The border divides two very different lands: on one side is the modern world where humans live, on the other is the wilderness occupied by dragons. A delicate truce was made between the two species after a costly war sixty years ago and has held so far, as long as no one crosses the border from either side. Seventeen-year-old Kay Wyatt risks arrest by rock climbing near the border, but she just wants to find somewhere new to climb. When a dragon named Artegal accidentally saves her life, a friendship is born, one that defies all current beliefs about the relationship between humans and dragons. But some still fear and hate the dragons, and as the tension builds, Kay must find a way to prevent a war that could end up annihilating everyone on both sides.
I love a good dragon book, and unfortunately, this isn’t one of them. Mostly what I found was that the story lacks enough depth to make the reader really connect with the struggle and the tension between the two species. The title, Voices of Dragons, is in fact a misnomer, as we only ever know the voice of one dragon: Artegal. I did appreciate that Artegal wasn’t a stereotypical dragon with unfathomable wisdom, etc. He’s very young, like Kay, and acts as such: curious and even frightened at times. The best aspect of both Kay and Artegal is their unwavering desire to do what they must to prevent a war. They risk a lot for the slim chance that they can make a difference.
That is about the most complex I can say the story ever gets. There is so much potential for a riveting narrative told through the extreme distrust and fear humans and dragons have of each other. This potential is never taken advantage of. Instead we get a stereotypically bigoted military general as the villain and some brief skirmishes that have little impact on the reader. We’re told of the fear and the fraying relationship between the two sides, but it’s only shown a little on the human side. We don’t get any insight into the dragons at all, except for a few sentences from Artegal.

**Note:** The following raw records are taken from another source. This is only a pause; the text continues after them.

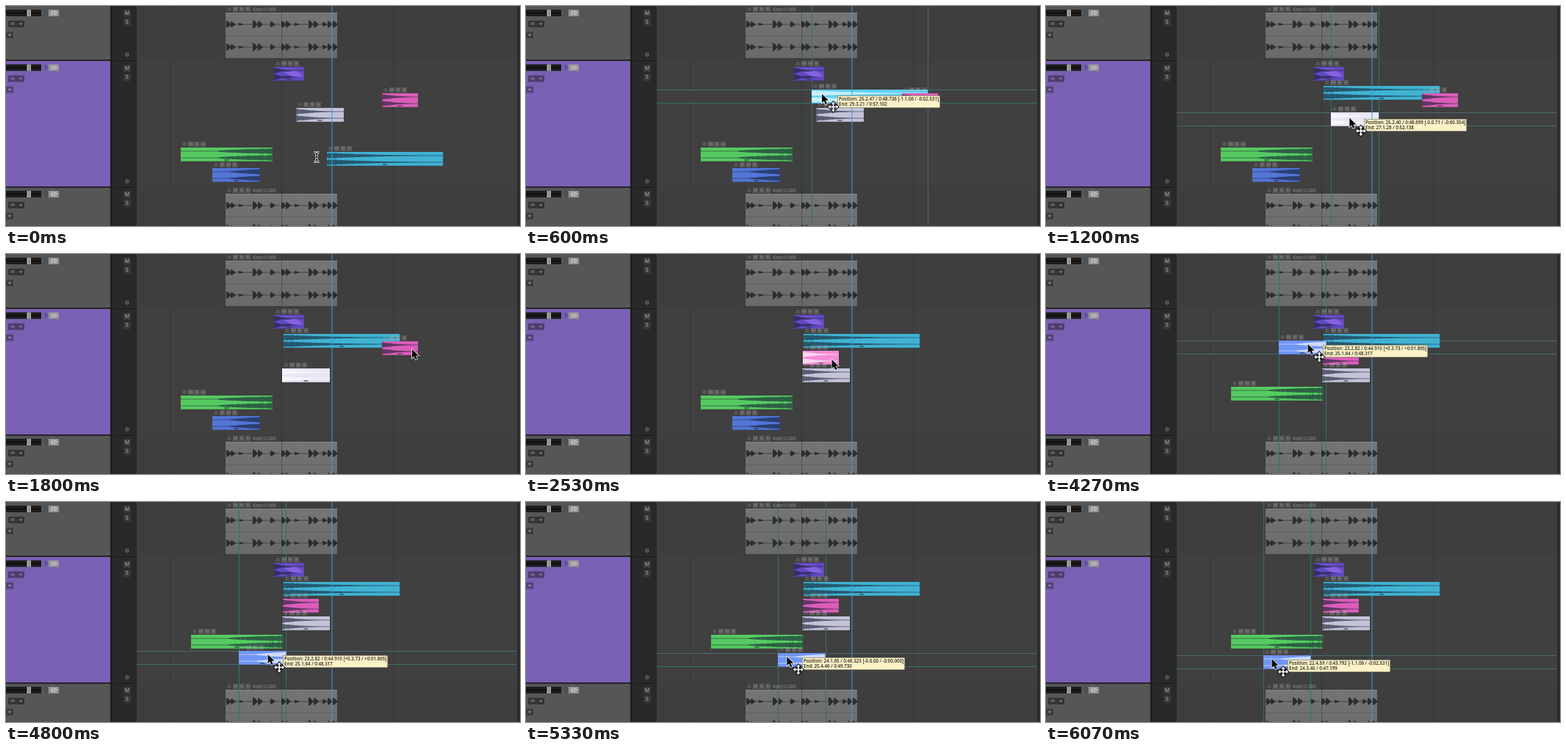
Write an HTML page with a canvas that moves like this. It is 700x300 px and loops after 6.13 s.

```html
<!DOCTYPE html>
<html>
<head>
<meta charset="utf-8">
<style>
html, body { margin: 0; width: 100%; height: 100%; overflow: hidden; background: #3f3f3f; }
canvas { display: block; }
</style>
</head>
<body>
<canvas id="stage" width="700" height="300"></canvas>
<script>
const ctx = document.getElementById('stage').getContext('2d');
const LOOP = 6130, STEP = 1000 / 15, ITEM_H = 19;
const SANS = '"Open Sans", "Noto Sans", sans-serif';

const decay = k => u => Math.pow(1 - u, k);
const rise = (from, k) => u => u < from ? 0 : Math.pow((u - from) / (1 - from), k);
const items = {
  purple: { x: 365, y: 83, w: 41, color: '#6249c0', lit: '#8b72ee', env: u => Math.max(0, 1 - u * 1.5) * (0.4 + 0.6 * Math.abs(Math.cos(u * 6))) },
  cyan: { x: 436.84, y: 199, w: 158.12, color: '#40b2d3', lit: '#5fd0f3', env: decay(2.3) },
  white: { x: 395, y: 139, w: 65, color: '#c4c3da', lit: '#e8e6f5', env: decay(2.4) },
  pink: { x: 512, y: 119, w: 49, color: '#da5db9', lit: '#f58bd8', env: decay(2.4) },
  green: { x: 237.84, y: 193, w: 124.85, color: '#55ca61', lit: '#72e67d', env: rise(0.4, 0.6) },
  blue: { x: 281.44, y: 221, w: 64.39, color: '#5275d8', lit: '#6f95f6', env: rise(0.35, 0.8) }
};

// path: [ms, item x, item y]; grab: pointer offset in the item; tip: tooltip offset
const drags = [
  { id: 'cyan', grab: [14, 6], tip: [35, 8], path: [[190, 436.84, 199], [400, 408, 150], [600, 389, 114], [800, 378, 109]] },
  { id: 'white', grab: [25, 8], tip: [45, 9], path: [[1070, 395, 139], [1400, 375.5, 156]] },
  { id: 'pink', grab: [41, 11], tip: [62, 12], path: [[1870, 512, 119], [2500, 377, 132]] },
  { id: 'green', grab: [97, 5], tip: [115, 7], path: [[3000, 237.84, 193], [3333, 248.84, 191], [3600, 252, 181]] },
  { id: 'blue', grab: [40, 5], tip: [60, 6], path: [[3930, 281.44, 221], [4267, 316.69, 118], [4400, 316.69, 118], [4800, 316.69, 203], [5000, 343.4, 206]] },
  { id: 'blue', grab: [12, 5], tip: [33, 6], path: [[5330, 343.4, 206], [5930, 295.56, 209], [6130, 295.56, 209]] }
];

const noise = n => { const s = Math.sin(n * 127.1) * 43758.5453; return s - Math.floor(s); };
const mix = (a, b, k) => a + (b - a) * k;

function along(path, t) {
  if (t <= path[0][0]) return path[0].slice(1);
  for (let i = 1; i < path.length; i++) {
    const [t0, x0, y0] = path[i - 1], [t1, x1, y1] = path[i];
    if (t < t1) {
      let k = (t - t0) / (t1 - t0);
      k = k * k * (3 - 2 * k);
      return [mix(x0, x1, k), mix(y0, y1, k)];
    }
  }
  return path[path.length - 1].slice(1);
}

function rect(x, y, w, h, color) {
  ctx.fillStyle = color;
  ctx.fillRect(x, y, w, h);
}

function label(text, x, y, size, color, weight = 400, align = 'left') {
  ctx.font = `${weight} ${size}px ${SANS}`;
  ctx.textAlign = align;
  ctx.textBaseline = 'middle';
  ctx.fillStyle = color;
  ctx.fillText(text, x, y);
}

function shape(points, fill, stroke, width = 1) {
  ctx.beginPath();
  points.forEach(([x, y]) => ctx.lineTo(x, y));
  ctx.closePath();
  if (stroke) { ctx.strokeStyle = stroke; ctx.lineWidth = width; ctx.stroke(); }
  ctx.fillStyle = fill;
  ctx.fill();
}

function ring(x, y, r, color) {
  ctx.beginPath();
  ctx.arc(x, y, r, 0, 7);
  ctx.strokeStyle = color;
  ctx.lineWidth = 1;
  ctx.stroke();
}

function itemIcons(x, y) {
  x = Math.round(x);
  y = Math.round(y);
  ctx.beginPath();
  ctx.arc(x + 5, y - 4.5, 2.8, 0, 7);
  ctx.fillStyle = 'rgba(160,160,160,.22)';
  ctx.fill();
  ['M', 'N', 'A'].forEach((c, i) => {
    const left = x + 10 + i * 8.5;
    rect(left, y - 8, 7, 7, 'rgba(170,170,170,.24)');
    label(c, left + 3.5, y - 4.3, 5.5, 'rgba(190,190,190,.55)', 400, 'center');
  });
}

function trackPanel(top, bottom, origin, color) {
  rect(0, top, 142, bottom - top, color);
  rect(0, origin + 5, 48, 9, '#1b1b1b');
  rect(0, origin + 9, 47, 1, '#050505');
  rect(28.5, origin + 5, 5.5, 9, '#a6a6a6');
  rect(31, origin + 5, 1, 9, '#777');
  rect(53, origin + 5, 1, 9, '#30516b');
  rect(55, origin + 7, 1, 5, '#30516b');
  rect(58, origin + 5, 14, 9, '#969696');
  rect(62, origin + 7, 1, 5, '#ddd');
  ring(66.5, origin + 9.5, 2, '#ddd');
  rect(3, origin + 20, 22, 9, 'rgba(0,0,0,.38)');
  label('IN', 6, origin + 24.6, 5.5, '#aaa');
  shape([[18, origin + 23.5], [22, origin + 23.5], [20, origin + 26]], '#999');
  rect(0, origin + 35, 10, 9, 'rgba(0,0,0,.3)');
  shape([[3, origin + 38.5], [7, origin + 38.5], [5, origin + 41]], '#aaa');
}

function trackButtons(top, end) {
  ['M', 'S'].forEach((c, i) => {
    rect(160, top + 5 + i * 12, 10, 10, '#393939');
    label(c, 165, top + 10.4 + i * 12, 7, '#a5a5a5', 600, 'center');
  });
  ring(165, end - 7, 2.3, '#777');
  shape([[163, end - 5], [167, end - 9]], '#777', '#777', 0.8);
}

function drumClip(y) {
  const x = 299, w = 152, h = 62;
  const shade = ctx.createLinearGradient(0, y, 0, y + h);
  shade.addColorStop(0, '#757575');
  shade.addColorStop(1, '#696969');
  rect(x, y, w, h, shade);
  rect(x, y, w, 1, '#828282');
  rect(x, y + 31, w, 1, '#616161');
  // [offset, loudness] of each drum hit
  const hits = [[2, 5], [8, 4], [19, 2], [38, 6], [45, 5], [62, 4], [77, 5], [83, 5], [95, 2], [114, 6], [121, 5], [133, 3], [140, 5], [147, 5]];
  for (const mid of [y + 16, y + 47]) {
    rect(x, mid - 0.5, w, 1, '#454545');
    for (const [dx, a] of hits)
      shape([[x + dx - 1, mid - a], [x + dx + 1.5, mid - a * 0.8], [x + dx + 6, mid], [x + dx + 1.5, mid + a * 0.8], [x + dx - 1, mid + a]], '#2d2d2d');
  }
  itemIcons(x, y);
  label('Rate:0.686', 336, y - 4, 6.5, '#929292');
}

function itemBody(item, x, y, selected) {
  const { w, env } = item;
  rect(x, y, w, ITEM_H, selected ? item.lit : item.color);
  ctx.save();
  ctx.beginPath();
  ctx.rect(x, y, w, ITEM_H);
  ctx.clip();
  if (item === items.purple) {
    ctx.beginPath();
    ctx.moveTo(x + w * 0.35, y + 2);
    ctx.quadraticCurveTo(x + w * 0.8, y + 2, x + w, y + 15);
    ctx.quadraticCurveTo(x + w * 0.65, y + 15, x + w * 0.35, y + 8);
    ctx.fillStyle = '#8462e0';
    ctx.fill();
  }
  const ink = selected ? 'rgba(255,255,255,.65)' : 'rgba(22,32,50,.62)';
  for (const mid of [y + 5, y + 14]) {
    for (let i = 0; i < w; i++) {
      const a = 0.4 + 3.8 * env(i / w) * (0.7 + 0.3 * noise(i + Math.round(w)));
      rect(x + i, mid - a, 1, a * 2, ink);
    }
  }
  rect(x, y + ITEM_H - 1, w, 1, 'rgba(0,0,0,.15)');
  rect(x + w / 2 - 3, y + ITEM_H - 3, 6, 2, 'rgba(50,50,60,.55)');
  ctx.restore();
}

function guides(x, y, w) {
  for (const gx of [x, x + w]) rect(Math.round(gx), 0, 1, 300, '#35716f');
  rect(178, Math.round(y), 518, 1, '#4b6a6a');
  rect(178, Math.round(y) + ITEM_H - 1, 518, 1, '#35716f');
}

// Timeline runs at 120 bpm in 4/4
const seconds = x => 48.736 + (x - 389) / 18.9;
function barsAndTime(sec, first, sign = '') {
  const hundredths = Math.round(Math.abs(sec) * 200 + first * 0.2);
  const bar = Math.floor(hundredths / 400) + first, beat = Math.floor(hundredths % 400 / 100) + first;
  const part = String(hundredths % 100).padStart(2, '0');
  return `${sign}${bar}.${beat}.${part} / ${sign}0:${Math.abs(sec).toFixed(3).padStart(6, '0')}`;
}

function tooltip(x, y, drag, itemX, w) {
  const start = seconds(itemX), delta = start - seconds(drag.path[0][1]);
  const line1 = `Position: ${barsAndTime(start, 1)} [${barsAndTime(delta, 0, delta < 0 ? '-' : '+')}]`;
  ctx.font = `600 6.2px ${SANS}`;
  const width = Math.round(ctx.measureText(line1).width) + 4;
  x = Math.round(x);
  y = Math.round(y);
  rect(x, y, width, 17, '#4a483c');
  rect(x + 0.5, y + 0.5, width - 1, 16, '#fcf2c7');
  label(line1, x + 2, y + 5, 6.2, '#25231c', 600);
  label(`End: ${barsAndTime(start + w / 18.9, 1)}`, x + 2, y + 12.6, 6.2, '#25231c', 600);
}

function arrowCursor(x, y) {
  const outline = [[0, 0], [0, 12], [2.7, 9.6], [4.8, 14], [7, 13], [5, 8.8], [8.8, 8.5]];
  shape(outline.map(([dx, dy]) => [x + dx, y + dy]), '#080808', '#eee', 1.5);
}

function moveCursor(x, y) {
  const arm = [[-0.8, -0.8], [-0.8, -4], [-2.7, -4], [0, -7], [2.7, -4], [0.8, -4], [0.8, -0.8]];
  const points = [];
  for (let q = 0; q < 4; q++)
    for (const [a, b] of arm)
      points.push([[a, b], [-b, a], [-a, -b], [b, -a]][q]);
  shape(points.map(([dx, dy]) => [x + dx, y + dy]), '#fff', '#111', 2);
}

function beamCursor(x, y) {
  ctx.beginPath();
  for (const side of [-1, 1]) {
    ctx.moveTo(x - 3.5, y + side * 6.5);
    ctx.quadraticCurveTo(x, y + side * 6.5, x, y + side * 3);
    ctx.quadraticCurveTo(x, y + side * 6.5, x + 3.5, y + side * 6.5);
  }
  ctx.moveTo(x, y - 4);
  ctx.lineTo(x, y + 4);
  ctx.moveTo(x - 2, y);
  ctx.lineTo(x + 2, y);
  for (const [color, width] of [['#e8e8e8', 3], ['#111', 1]]) {
    ctx.strokeStyle = color;
    ctx.lineWidth = width;
    ctx.stroke();
  }
}

function pointerAt(t, active) {
  const held = (d, p) => [p[0] + d.grab[0], p[1] + d.grab[1]];
  if (active) return held(active, along(active.path, t));
  const next = drags.findIndex(d => t < d.path[0][0]);
  const to = drags[next], prev = drags[next - 1];
  const from = prev ? held(prev, along(prev.path, t)) : [423, 206];
  const t0 = prev ? prev.path[prev.path.length - 1][0] : 0;
  return along([[t0, ...from], [to.path[0][0] - 70, ...held(to, to.path[0].slice(1))]], t);
}

function backdrop() {
  rect(0, 0, 700, 300, '#3e3e3e');
  rect(178, 74, 518, 173, '#404040');
  rect(696, 0, 4, 300, '#2c2c2c');
  rect(0, 0, 142, 300, '#242424');
  rect(142, 0, 36, 300, '#292929');
  rect(142, 0, 3, 300, '#1f1f1f');
  rect(142, 74, 36, 1, '#1b1b1b');
  rect(142, 247, 36, 1, '#1b1b1b');
  trackPanel(0, 73, 0, '#565656');
  trackPanel(75, 246, 74.5, '#7a60b4');
  trackPanel(248, 300, 247, '#565656');
  trackButtons(0, 73);
  trackButtons(75, 246);
  trackButtons(247, 330);
  drumClip(9);
  drumClip(256);
  for (const x of [223, 375, 527]) rect(x, 0, 1, 300, 'rgba(40,40,40,.4)');
}

function draw(t) {
  const active = drags.find(d => t >= d.path[0][0] && t < d.path[d.path.length - 1][0]);
  const latest = drags.filter(d => t >= d.path[0][0]).pop();
  const placed = Object.entries(items).map(([id, item]) => {
    const drag = drags.filter(d => d.id === id && t >= d.path[0][0]).pop();
    const [x, y] = drag ? along(drag.path, t) : [item.x, item.y];
    return { id, item, x, y };
  });
  const moving = active && placed.find(p => p.id === active.id);

  backdrop();
  if (moving) guides(moving.x, moving.y, moving.item.w);
  for (const p of placed)
    itemBody(p.item, Math.round(p.x), Math.round(p.y), latest && latest.id === p.id);
  for (const p of placed) itemIcons(p.x, p.y);
  rect(443.5, 0, 1, 300, '#3f9bd2');

  const [px, py] = pointerAt(t, active);
  if (moving) {
    tooltip(moving.x + active.tip[0], moving.y + active.tip[1], active, moving.x, moving.item.w);
    arrowCursor(px, py);
    moveCursor(px + 15.5, py + 17.5);
  } else if (placed.some(p => px >= p.x && px < p.x + p.item.w && py >= p.y && py < p.y + ITEM_H)) {
    arrowCursor(px, py);
  } else {
    beamCursor(px, py);
  }
}

const began = performance.now();
function tick() {
  const t = (performance.now() - began) % LOOP;
  draw(Math.floor((t + 4) / STEP) * STEP);
  requestAnimationFrame(tick);
}
tick();
</script>
</body>
</html>
```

Voices of Dragons could’ve been so much more, but it only touched upon the most interesting parts of this divided world.